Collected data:

[Start of section]

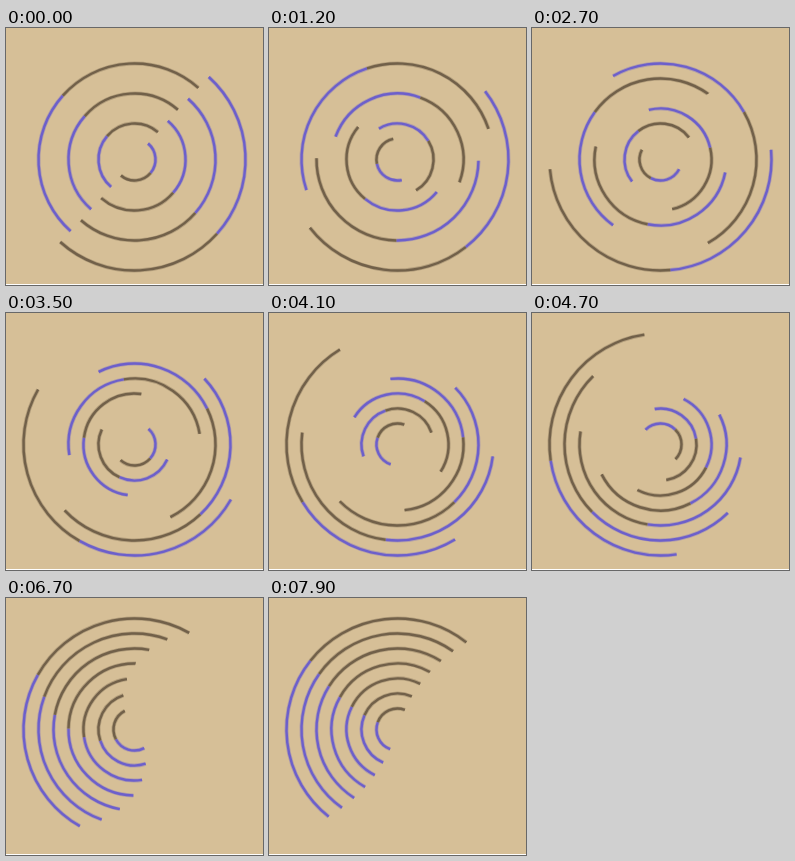
An HTML page with a canvas that plays this animation: 257x257 px, repeating every 8 s.

```html
<!DOCTYPE html>
<html lang="en">
<head>
<meta charset="utf-8">
<title>Nested arcs</title>
<style>
html, body { margin: 0; width: 100%; height: 100%; overflow: hidden; background: #d6bf97; }
canvas { display: block; width: 100vw; height: 100vh; }
</style>
</head>
<body>
<canvas id="stage"></canvas>
<script>
const SIZE = 257, LOOP = 8000, STEP = 100;
const CX = 128.5, CY = 131.5, OUTER = 111, GAP = 15, RINGS = 7;
const BG = '#d6bf97', EDGE = '#ffffff', BROWN = '#716049', VIOLET = '#6c5fcb';
const START = -48, HALF = 180;
const SWING = 9;      // seconds of one half turn of the outer ring
const RELEASE = 3.5;  // when the inner rings stop gaining speed

const canvas = document.getElementById('stage');
const ctx = canvas.getContext('2d');

// Same curve as the CSS cubic-bezier() timing function.
function bezier(x1, y1, x2, y2) {
  const at = (a, b, u) => 3 * (1 - u) * u * ((1 - u) * a + u * b) + u * u * u;
  return x => {
    let lo = 0, hi = 1;
    for (let i = 0; i < 30; i++) {
      const mid = (lo + hi) / 2;
      if (at(x1, x2, mid) < x) lo = mid; else hi = mid;
    }
    return at(y1, y2, lo);
  };
}

const ease = bezier(0.533, 0.135, 0.27, 0.93);

const outerTurn = t => HALF * ease(t / SWING);

// Turn of each ring against the one around it: exponential in, then out.
const innerTurn = t => t < RELEASE
  ? 26.7 * Math.exp(0.46 * t) - 27
  : HALF + 4.2 - 77.2 * Math.exp(-0.54 * (t - RELEASE));

function quarter(radius, deg, color) {
  const from = deg * Math.PI / 180;
  ctx.strokeStyle = color;
  ctx.beginPath();
  ctx.arc(CX, CY, radius, from, from + Math.PI / 2);
  // A faint wide stroke below the solid one softens the edge.
  ctx.globalAlpha = 0.35;
  ctx.lineWidth = 4;
  ctx.stroke();
  ctx.globalAlpha = 1;
  ctx.lineWidth = 2.4;
  ctx.stroke();
}

function draw(ms) {
  const t = Math.floor(ms / STEP) * STEP / 1000;
  ctx.setTransform(canvas.width / SIZE, 0, 0, canvas.height / SIZE, 0, 0);
  ctx.fillStyle = BG;
  ctx.fillRect(0, 0, SIZE, SIZE);
  ctx.fillStyle = EDGE;
  ctx.fillRect(0, SIZE - 1, SIZE, 1);
  const base = outerTurn(t), add = innerTurn(t);
  for (let i = 0; i < RINGS; i++) {
    const radius = OUTER - i * GAP;
    const deg = START + base + i * (HALF + add);
    quarter(radius, deg, VIOLET);
    quarter(radius, deg + 90, BROWN);
  }
}

function resize() {
  const ratio = window.devicePixelRatio || 1;
  canvas.width = Math.round(innerWidth * ratio);
  canvas.height = Math.round(innerHeight * ratio);
}

const begin = performance.now();
function frame() {
  draw((performance.now() - begin) % LOOP);
  requestAnimationFrame(frame);
}

addEventListener('resize', resize);
resize();
frame();
</script>
</body>
</html>
```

[End of section]

Give back the data exactly. Pictures stay out.

An HTML page with a canvas that plays this animation: 257x257 px, repeating every 8 s.

```html
<!DOCTYPE html>
<html lang="en">
<head>
<meta charset="utf-8">
<title>Nested arcs</title>
<style>
html, body { margin: 0; width: 100%; height: 100%; overflow: hidden; background: #d6bf97; }
canvas { display: block; width: 100vw; height: 100vh; }
</style>
</head>
<body>
<canvas id="stage"></canvas>
<script>
const SIZE = 257, LOOP = 8000, STEP = 100;
const CX = 128.5, CY = 131.5, OUTER = 111, GAP = 15, RINGS = 7;
const BG = '#d6bf97', EDGE = '#ffffff', BROWN = '#716049', VIOLET = '#6c5fcb';
const START = -48, HALF = 180;
const SWING = 9;      // seconds of one half turn of the outer ring
const RELEASE = 3.5;  // when the inner rings stop gaining speed

const canvas = document.getElementById('stage');
const ctx = canvas.getContext('2d');

// Same curve as the CSS cubic-bezier() timing function.
function bezier(x1, y1, x2, y2) {
  const at = (a, b, u) => 3 * (1 - u) * u * ((1 - u) * a + u * b) + u * u * u;
  return x => {
    let lo = 0, hi = 1;
    for (let i = 0; i < 30; i++) {
      const mid = (lo + hi) / 2;
      if (at(x1, x2, mid) < x) lo = mid; else hi = mid;
    }
    return at(y1, y2, lo);
  };
}

const ease = bezier(0.533, 0.135, 0.27, 0.93);

const outerTurn = t => HALF * ease(t / SWING);

// Turn of each ring against the one around it: exponential in, then out.
const innerTurn = t => t < RELEASE
  ? 26.7 * Math.exp(0.46 * t) - 27
  : HALF + 4.2 - 77.2 * Math.exp(-0.54 * (t - RELEASE));

function quarter(radius, deg, color) {
  const from = deg * Math.PI / 180;
  ctx.strokeStyle = color;
  ctx.beginPath();
  ctx.arc(CX, CY, radius, from, from + Math.PI / 2);
  // A faint wide stroke below the solid one softens the edge.
  ctx.globalAlpha = 0.35;
  ctx.lineWidth = 4;
  ctx.stroke();
  ctx.globalAlpha = 1;
  ctx.lineWidth = 2.4;
  ctx.stroke();
}

function draw(ms) {
  const t = Math.floor(ms / STEP) * STEP / 1000;
  ctx.setTransform(canvas.width / SIZE, 0, 0, canvas.height / SIZE, 0, 0);
  ctx.fillStyle = BG;
  ctx.fillRect(0, 0, SIZE, SIZE);
  ctx.fillStyle = EDGE;
  ctx.fillRect(0, SIZE - 1, SIZE, 1);
  const base = outerTurn(t), add = innerTurn(t);
  for (let i = 0; i < RINGS; i++) {
    const radius = OUTER - i * GAP;
    const deg = START + base + i * (HALF + add);
    quarter(radius, deg, VIOLET);
    quarter(radius, deg + 90, BROWN);
  }
}

function resize() {
  const ratio = window.devicePixelRatio || 1;
  canvas.width = Math.round(innerWidth * ratio);
  canvas.height = Math.round(innerHeight * ratio);
}

const begin = performance.now();
function frame() {
  draw((performance.now() - begin) % LOOP);
  requestAnimationFrame(frame);
}

addEventListener('resize', resize);
resize();
frame();
</script>
</body>
</html>
```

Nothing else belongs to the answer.